Green securitisations could be one of the most effective potential means to harness small scale developments like green mortgages, residential rooftop solar energy and small SME loans for energy storage projects. The aggregation of smaller-scale projects could generate an attractive structure and size for institutional investors, mobilising finance that would otherwise not be available for sustainable purposes. Such aggregation would benefit from the development of a securitisation mechanism for green loans.
The European Green Loan Securitisation Framework could be a powerful tool and act as a multiplier to fund sustainable assets as well as the transition efforts to increase sustainability further. However, the recently revised securitisation framework is not sufficiently attractive to issuers or investors and is unlikely to incentivise securitisation. It needs to be reviewed to encourage financing of sustainable assets and its subsequent refinancing through securitisation.
Further review of the securitisation framework in Europe should, therefore, be anticipated as a priority in future legislation. In order to do that, a regulatory mistrust towards securitisation has to be overcome first.
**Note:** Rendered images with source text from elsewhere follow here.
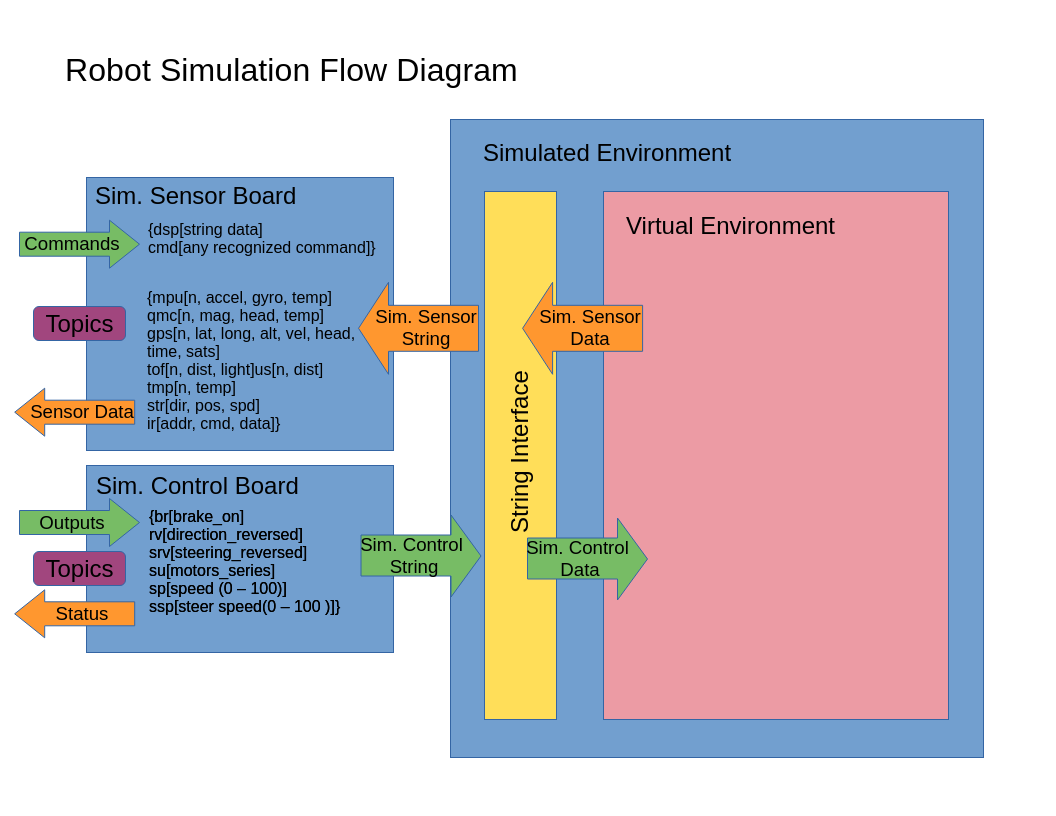
<!DOCTYPE html>
<html lang="en">
<head>
<meta charset="utf-8">
<title>Robot Simulation Flow Diagram</title>
<style>
:root {
  --board: #729fcf;
  --outline: #3465a4;
  --interface: #ffde59;
  --virtual: #ec9ba4;
  --inbound: #77bc65;
  --outbound: #ff972f;
  --topic: #a1467e;
  --ink: #000;
}
* { box-sizing: border-box; margin: 0; padding: 0; }
html, body { width: 1056px; height: 816px; overflow: hidden; background: #fff; }
body { font-family: "Liberation Sans", Arial, sans-serif; color: var(--ink); }
.diagram { position: relative; width: 1056px; height: 816px; overflow: hidden; }
.diagram > * { position: absolute; }
h1 { left: 65px; top: 52px; font-size: 32px; line-height: 36px; font-weight: 400; letter-spacing: .1px; white-space: nowrap; }
h2 { font-size: 24px; line-height: 28px; font-weight: 400; white-space: nowrap; }
.box { border: 1px solid var(--outline); background: var(--board); }
.sensor-board { left: 86px; top: 177px; width: 308px; height: 274px; padding: 4px 0 0 8px; }
.control-board { left: 86px; top: 465px; width: 308px; height: 188px; padding: 6px 0 0 9px; }
.environment { left: 450px; top: 119px; width: 534px; height: 639px; padding: 19px 0 0 32px; }
.string-interface { left: 484px; top: 191px; width: 73px; height: 529px; background: var(--interface); }
.virtual { left: 603px; top: 191px; width: 346px; height: 529px; padding: 20px 0 0 22px; background: var(--virtual); }
.interface-title { left: 506px; top: 533px; transform: rotate(-90deg); transform-origin: 0 0; }
.messages { font-size: 16px; line-height: 18px; white-space: nowrap; }
.commands-format { left: 148px; top: 221px; }
.sensor-format { left: 147px; top: 289px; }
.control-format { left: 149px; top: 508px; text-shadow: 0 0 0 var(--ink); }
.topic { left: 33px; width: 93px; height: 35px; border: 1px solid var(--outline); border-radius: 6px; background: var(--topic); font-size: 24px; line-height: 33px; text-align: center; }
.sensor-topics { top: 306px; }
.control-topics { top: 551px; }
.arrows { left: 0; top: 0; stroke: var(--outline); }
.inbound { fill: var(--inbound); }
.outbound { fill: var(--outbound); }
.label { width: 120px; font-size: 18.67px; line-height: 22px; text-align: center; white-space: nowrap; }
.commands { left: 12px; top: 233px; }
.sensor-data { left: 22px; top: 401px; }
.outputs { left: 12px; top: 512px; }
.status { left: 22px; top: 603px; }
.sensor-string { left: 366px; top: 306px; }
.virtual-sensor { left: 530px; top: 306px; }
.control-string { left: 354px; top: 534px; text-indent: -5px; }
.virtual-control { left: 520px; top: 537px; text-indent: -5px; }
</style>
</head>
<body>
<main class="diagram">
  <h1>Robot Simulation Flow Diagram</h1>

  <section class="box environment"><h2>Simulated Environment</h2></section>
  <div class="box string-interface"></div>
  <section class="box virtual"><h2>Virtual Environment</h2></section>
  <h2 class="interface-title">String Interface</h2>

  <section class="box sensor-board"><h2>Sim. Sensor Board</h2></section>
  <section class="box control-board"><h2>Sim. Control Board</h2></section>

  <svg class="arrows" width="1056" height="816" viewBox="0 0 1056 816" aria-hidden="true">
    <defs>
      <polygon id="small-right" points="0,12 90,12 90,0 120,24 90,48 90,36 0,36"/>
      <polygon id="small-left" points="120,12 30,12 30,0 0,24 30,48 30,36 120,36"/>
      <polygon id="large-right" points="0,20 90,20 90,0 120,41 90,82 90,61 0,61"/>
      <polygon id="large-left" points="120,23 30,23 30,0 0,46 30,92 30,69 120,69"/>
    </defs>
    <g class="inbound">
      <use href="#small-right" x="19.5" y="220.2"/>
      <use href="#small-right" x="19.5" y="498.5"/>
      <use href="#large-right" x="361" y="515"/>
      <use href="#large-right" x="527.5" y="518"/>
    </g>
    <g class="outbound">
      <use href="#small-left" x="14.7" y="388.2"/>
      <use href="#small-left" x="14.7" y="589.8"/>
      <use href="#large-left" x="358.5" y="282.3"/>
      <use href="#large-left" x="522.6" y="282.3"/>
    </g>
  </svg>

  <p class="label commands">Commands</p>
  <p class="topic sensor-topics">Topics</p>
  <p class="label sensor-data">Sensor Data</p>
  <p class="label outputs">Outputs</p>
  <p class="topic control-topics">Topics</p>
  <p class="label status">Status</p>
  <p class="label sensor-string">Sim. Sensor<br>String</p>
  <p class="label virtual-sensor">Sim. Sensor<br>Data</p>
  <p class="label control-string">Sim. Control<br>String</p>
  <p class="label virtual-control">Sim. Control<br>Data</p>

  <p class="messages commands-format">{dsp[string data]<br>cmd[any recognized command]}</p>
  <p class="messages sensor-format">{mpu[n, accel, gyro, temp]<br>qmc[n, mag, head, temp]<br>gps[n, lat, long, alt, vel, head,<br>time, sats]<br>tof[n, dist, light]us[n, dist]<br>tmp[n, temp]<br>str[dir, pos, spd]<br>ir[addr, cmd, data]}</p>
  <p class="messages control-format">{br[brake_on]<br>rv[direction_reversed]<br>srv[steering_reversed]<br>su[motors_series]<br>sp[speed (0 – 100)]<br>ssp[steer speed(0 – 100 )]}</p>
</main>
</body>
</html>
A true political will to develop capital markets by eliminating all the existing barriers is a first necessary precondition for any further progress. Only then can any technical solutions (also “green and sustainable”) be envisaged.
The Simple, Transparent and Standard (STS) Securitisation Regulation, which entered into force in January 2019, aims at creating a label that will give investors more assurance regarding quality. However, the STS Regulation will not help re-launch the securitisation market in Europe. It introduces so many regulatory and operational constraints that it is more likely to disincentivise securitisation issuances further. Issuing an STS securitisation is extremely demanding and operationally constraining. It requires meeting more than 100 criteria with very limited benefits in terms of cost and capital.
In addition, current capital requirements for transactions meeting the “best in class” STS criteria remain significantly higher than those for other high-quality fixed-income investments: if a bank holds a securitised product on its balance sheet, it is extremely punitive to its regulatory Liquidity Coverage Ratio. STS is qualified as HQLA Level 2b, with a haircut of 25% (residential loans, fully guaranteed residential loans, auto loans) or 35% (loans to SMEs, other consumer loans etc.).
Potential of the securitisation in promoting sustainable finance
The volume of loans for sustainable finance will increase and represent a potential for the development of the European securitisation market for green loans, provided that the current regulatory constraints on the use of the STS label are addressed.
Now that the STS regulation is in force, the application of this label should be reviewed and further developed, building on the substantial potential of securitisation in promoting sustainable finance.
Different technical solutions could be envisaged. The development of sustainable finance could be facilitated by the setting up of a European Securitisation Mechanism for Green Loans with an additional Green European modified STS label, in a similar way to the Green Bond label, and a possible guarantee of a recognised public body, for example, the European Investment Bank.
The great advantage of such an initiative would be to allow both the development of a market financing solution, targeted by the Capital Market Union and the support of sustainable finance.
The additional green STS-improved securitisation label would attract investment funds targeting green investments. The public organisation guaranteeing the securitisation could also play a role in certifying that the green securitisation criteria are met. Alternatively, an accreditation regime for external reviewers could be envisaged in the way that it is for the EU Green Bond Standard.
Preferential prudential treatment to support the development of green securitisation market
The merits of securitising a “sustainable” underlying pool should be recognised after the (reviewed) eligibility criteria for obtaining the STS label have been fulfilled. For the qualifying sustainable securitisation, the preferential prudential treatment should be further improved compared to the simple STS label.
We are suggesting adapting the securitisation framework, notably by:
- allowing prudential deconsolidation and capital relief for the originating bank (for both synthetic and cash securitisations), on the basis of reviewed criteria to assess the Significant Risk Transfer;
- removing current disincentives in the regulatory treatment for investors (for instance in the liquidity framework and in Solvency 2).
The improvement of the current securitisation framework will enable banks to securitise a pool of green loans, in order to free up the capital to be used for new green loans’ financing. The proposed European securitisation mechanism for green loans would benefit from an increasing underlying volume of assets in banking balance sheets. This increase should be regarded as a common objective of banks, legislators, regulators and supervisors.